*Activity:*
Count the lines below that contain "shade". Give only the number.

+++

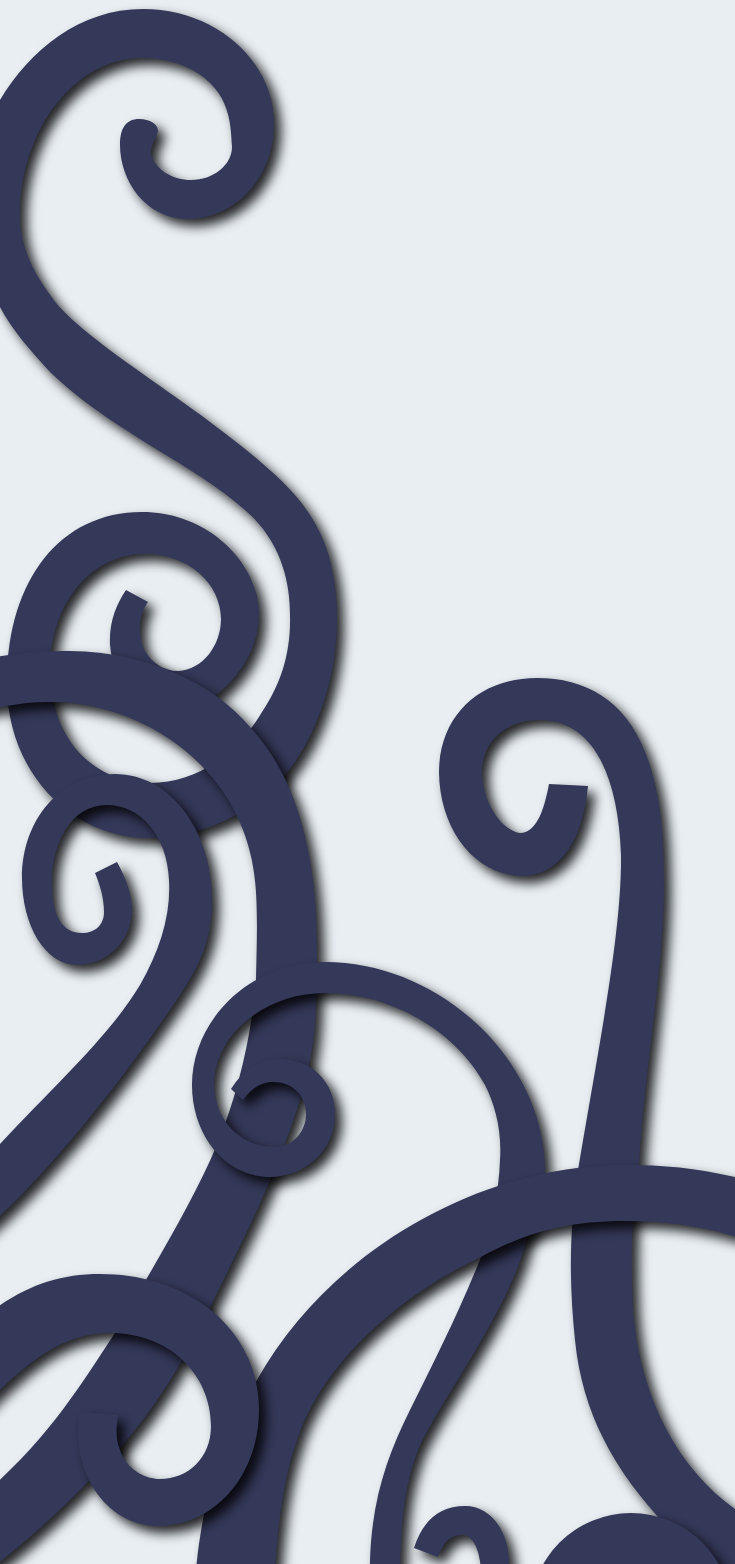
<!DOCTYPE html>
<html lang="en">
<head>
<meta charset="utf-8">
<title>Curling vines</title>
<style>
:root { --paper: #e8eef2; --vine: #343859; --shade: #262628; }
html, body { margin: 0; background: var(--paper); overflow: hidden; }
svg { display: block; width: 735px; height: 1564px; }
.paper { fill: var(--paper); }
.vine { fill: var(--vine); }
.shadow { fill: var(--shade); filter: url(#soft); mix-blend-mode: multiply; }
</style>
</head>
<body>
<svg viewBox="0 0 735 1564" width="735" height="1564" role="img" aria-label="Navy scrolling vines with soft shadows on a pale background">
  <defs>
    <filter id="soft" filterUnits="userSpaceOnUse" x="-60" y="-60" width="855" height="1690" color-interpolation-filters="sRGB">
      <feOffset dx="7" dy="7"/>
      <feGaussianBlur stdDeviation="6"/>
    </filter>
    <path id="tall-scroll" d="M-20 135 L0 100 C30 50 80 9 143 9 C215 9 274 60 274 124 C274 178 235 219 188 219 C145 219 120 180 120 145 C120 127 127 119 139 119 C150 119 158 124 158 131 C157 138 151 142 151 154 C155 170 173 180 191 180 C213 180 232 165 232 147 C231 133 231 122 226 108 C217 80 185 58 142 58 C75 58 20 130 20 215 C20 250 35 275 56 303 C92 345 180 395 250 453 C300 495 337 530 337 620 C337 680 315 740 285 775 C250 815 200 838 149 838 C70 838 5 770 7 680 C8 580 60 512 142 512 C210 512 259 565 259 614 C259 645 243 672 220 692 C200 710 115 712 110 645 C109 622 116 605 126 590 L148 602 C138 615 137 640 147 654 C153 663 164 671 178 671 C203 670 221 645 221 619 C221 585 190 554 145 554 C90 554 50 605 50 670 C50 740 95 783 150 783 C200 783 240 750 262 712 C280 685 291 655 290 615 C290 580 280 540 245 510 C195 465 110 430 50 372 C30 350 12 330 0 307 L-20 270 Z"/>
    <path id="left-stem" d="M-20 660 C20 652 45 651 70 651 C150 652 215 685 250 727 C295 775 317 850 317 950 C316 1010 318 1040 300 1100 C275 1180 240 1245 209 1310 C170 1390 130 1440 95 1475 C60 1510 30 1540 -20 1577 V1497 C50 1440 90 1370 115 1333 L147 1278 C175 1230 200 1185 216 1147 C240 1090 252 1030 256 980 C258 900 258 870 243 830 C215 755 135 702 50 702 C30 702 15 704 -20 711 Z"/>
    <path id="left-curl" d="M-20 1164 L0 1144 C60 1080 110 1035 140 985 C160 950 171 915 169 880 C167 835 140 805 107 805 C70 805 51 845 52 885 C52 915 62 933 82 933 C95 933 104 925 104 912 C104 898 100 885 95 873 L117 862 C126 878 132 895 132 910 C132 940 108 965 77 965 C45 965 22 925 22 878 C22 820 60 774 115 774 C170 774 212 830 212 900 C212 940 200 965 180 995 C140 1055 70 1150 0 1216 L-20 1234 Z"/>
    <path id="right-curl" d="M549 784 C545 805 538 833 520 833 C500 830 482 800 482 772 C482 742 505 720 540 720 C590 720 618 770 621 855 C622 930 600 1040 578 1170 C568 1240 570 1290 575 1340 C583 1420 620 1480 680 1540 L720 1584 H755 V1522 L735 1509 C680 1470 640 1400 633 1310 C630 1240 633 1200 639 1165 C643 1080 664 970 664 885 C664 830 660 790 645 752 C625 700 585 678 537 678 C480 678 439 715 439 773 C440 830 475 876 523 876 C560 875 583 840 588 786 Z"/>
    <path id="center-curl" d="M231 1089 C240 1075 255 1059 280 1059 C310 1059 335 1080 335 1115 C335 1150 305 1177 270 1177 C225 1177 192 1135 192 1085 C192 1020 250 962 325 962 C440 962 545 1060 545 1172 C543 1200 535 1220 527 1238 C510 1310 440 1400 418 1450 C405 1485 400 1520 400 1584 H370 C368 1510 385 1460 410 1410 C435 1360 460 1310 481 1257 C492 1225 499 1190 500 1160 C502 1130 495 1105 485 1085 C455 1030 390 993 325 993 C265 993 214 1035 214 1085 C215 1120 240 1147 275 1147 C295 1146 306 1130 306 1114 C306 1095 292 1082 273 1082 C260 1082 250 1090 243 1100 Z"/>
    <path id="great-arch" d="M195 1584 C200 1500 225 1430 257 1380 C330 1250 480 1165 625 1165 C670 1165 705 1169 755 1182 V1243 C710 1227 670 1221 625 1221 C560 1221 520 1236 481 1257 C390 1300 320 1370 297 1440 C283 1480 277 1530 274 1584 Z"/>
    <path id="low-curl" d="M-20 1320 C20 1288 55 1274 100 1274 C190 1274 259 1330 259 1410 C259 1475 215 1526 158 1526 C110 1526 77 1480 78 1430 L79 1412 L118 1415 C115 1435 117 1445 123 1457 C130 1470 145 1479 160 1479 C188 1479 211 1458 211 1426 C211 1375 170 1333 110 1333 C65 1333 30 1358 -20 1410 Z"/>
    <path id="small-tip" d="M414 1548 C423 1520 440 1506 465 1506 C490 1506 509 1530 509 1564 V1590 H481 C483 1555 475 1535 462 1535 C450 1535 443 1543 438 1557 Z"/>
    <circle id="round-top" cx="631" cy="1614" r="101"/>
  </defs>

  <rect class="paper" width="735" height="1564"/>

  <use class="shadow" href="#tall-scroll"/><use class="vine" href="#tall-scroll"/>
  <use class="shadow" href="#left-stem"/><use class="vine" href="#left-stem"/>
  <use class="shadow" href="#left-curl"/><use class="vine" href="#left-curl"/>
  <use class="shadow" href="#right-curl"/><use class="vine" href="#right-curl"/>
  <use class="shadow" href="#center-curl"/><use class="vine" href="#center-curl"/>
  <use class="shadow" href="#great-arch"/><use class="vine" href="#great-arch"/>
  <use class="shadow" href="#low-curl"/><use class="vine" href="#low-curl"/>
  <use class="shadow" href="#small-tip"/><use class="vine" href="#small-tip"/>
  <use class="shadow" href="#round-top"/><use class="vine" href="#round-top"/>
</svg>
</body>
</html>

+++

*Solution for this problem:*
2